- _About this exercise_:
Look for "href" in every line of the listing. Copy the lines that have it.

- _Dataset records_:
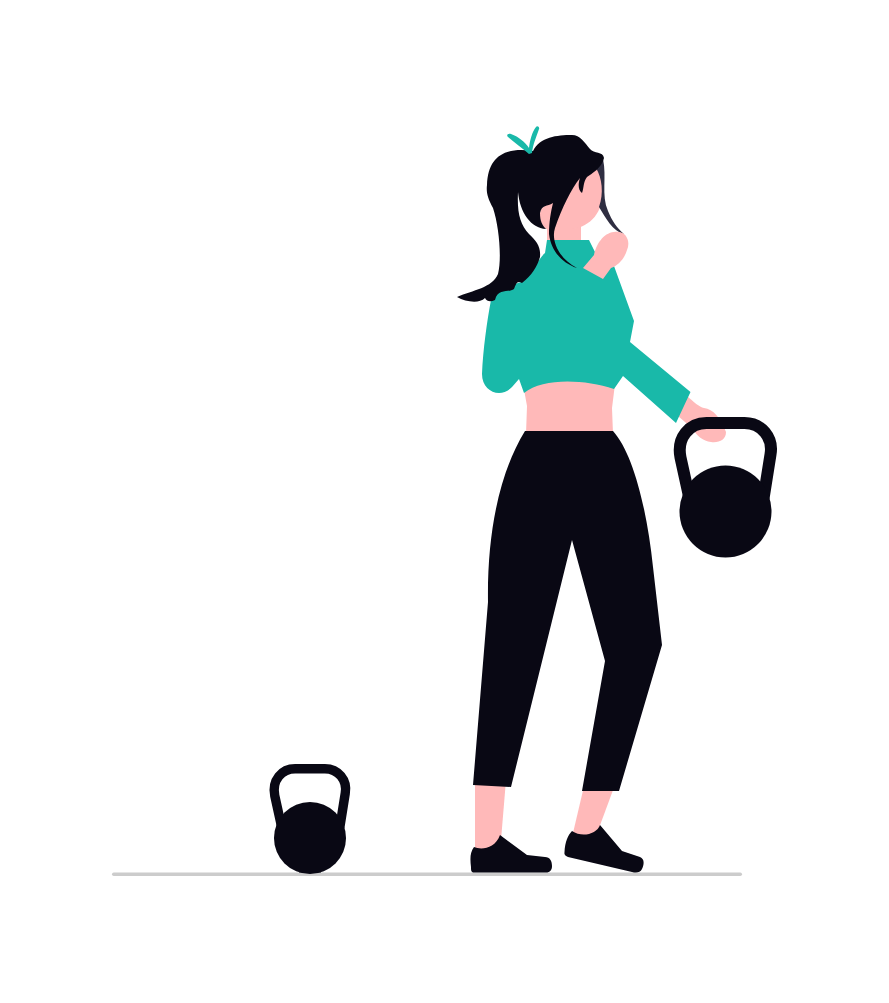
<!DOCTYPE html>
<html lang="en">
<head>
<meta charset="utf-8">
<title>Kettlebell workout</title>
<style>
:root { --paper: #fff; --ink: #090814; --strand: #2f2e41; --skin: #ffb9b9; --teal: #19b9a9; --floor: #ccc; }
html, body { margin: 0; overflow: hidden; background: var(--paper); }
svg { display: block; width: 889px; height: 1003px; }
.ink { fill: var(--ink); }
.skin { fill: var(--skin); }
.teal { fill: var(--teal); }
.strand { fill: var(--strand); }
.floor { fill: var(--floor); }
.handle { fill: none; stroke: var(--ink); stroke-width: 12; }
</style>
</head>
<body>
<svg viewBox="0 0 889 1003" role="img" aria-label="Woman with a ponytail holding a kettlebell, a second kettlebell on the floor">
  <defs>
    <g id="kettlebell">
      <path class="handle" d="M-36 -13L-45 -54C-49 -74 -36 -88.5 -19 -88.5H19C36 -88.5 48 -74 45 -57L38 -13"/>
      <circle class="ink" r="46"/>
    </g>
  </defs>

  <rect class="floor" x="112" y="872.5" width="630" height="3.5" rx="1.7"/>
  <use href="#kettlebell" transform="translate(310 838) scale(.783)"/>
  <rect class="ink" x="299" y="866" width="22" height="6.5"/>

  <g id="legs">
    <path class="skin" d="M475 780H506L501 840L488 856L475 850Z"/>
    <path class="skin" d="M585 782H616L599 828L588 842L573 833Z"/>
    <path class="ink" d="M474 847C481 850 495 849 500 835L527 855L545 857C550 857 552 861 552 866C552 870 550 872.5 546 872.5H474C471 872.5 471 870 471 867C470 859 470 852 474 847Z"/>
    <path class="ink" d="M572 831C582 838 597 834 600 825L622 851L640 857C645 859 644 865 642 869C640 873 636 873 632 872L568 857C565 856 564 854 564.5 852C565 842 568 835 572 831Z"/>
    <path class="skin" d="M523 384L527 406L526 434H613L612 408L615 384C585 372 550 372 523 384Z"/>
    <path class="ink" d="M525 431H613C633 453 647 509 653 567L662 645L619 791H582L605 661L572 540L511 787L473 785L488 602C487 528 501 470 525 431Z"/>
  </g>

  <g id="head">
    <path class="skin" d="M547 200H581V246H547Z"/>
    <path class="skin" d="M545 206C539 207 537 222 546 229L572 229C591 227 603 211 603 192C603 178 600 170 594 160L560 175Z"/>
    <path class="strand" d="M596 168L603 159C607 177 601 195 608 211C612 221 617 228 624 234C612 231 606 218 599 207C604 193 602 178 596 168Z"/>
  </g>

  <g id="lifting-hand">
    <path class="skin" d="M687 396C694 402 699 407 704 408C713 409 721 418 726 432C726 440 719 443 711 442C703 441 697 436 692 428L678 416Z"/>
    <use href="#kettlebell" transform="translate(725.5 511.5)"/>
  </g>

  <path class="teal" d="M547 240H589L596 254L614 266L634 321L630 342L690.5 392L676 423L623 376L614 389C583 379 543 378 524 393L519 379L512 387C501 399 482 392 482 374C483 350 487 321 491 300L503 288L521 282C533 272 539 258 545 253Z"/>
  <path class="skin" d="M583 268L594 255C596 245 603 233 614 232C626 230 631 241 627 250C624 260 617 266 611 268L603 279Z"/>

  <g id="hair">
    <path class="ink" d="M533 151C540 137 557 135 572 135C580 135 585 143 590 149C594 154 603 151 604 158C602 168 591 174 587 177C583 182 584 188 582 193C578 190 578 184 580 178C571 189 562 208 555 228C551 240 558 258 577 268C562 263 551 251 549 234C549 222 551 211 553 203C547 207 542 204 540 213C540 221 542 225 546 229C531 228 520 213 518 192C517 213 520 224 529 234C536 241 541 246 540 257C537 267 532 275 522 283C517 280 516 284 514 289C509 293 498 288 495 300C491 302 487 302 485 298C479 304 466 302 457 297C473 290 492 288 498 274C502 258 499 226 493 208C488 199 486 193 487 185C488 156 505 147 533 151Z"/>
    <path class="teal" d="M529 154C522 148 514 142 508 137C506 135 508 133 511 134C519 137 525 142 529 148C530 140 532 132 536 127C537 125 540 127 539 129C536 138 533 144 532 153Z"/>
  </g>
</svg>
</body>
</html>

- _Exercise result_:
  <use href="#kettlebell" transform="translate(310 838) scale(.783)"/>
    <use href="#kettlebell" transform="translate(725.5 511.5)"/>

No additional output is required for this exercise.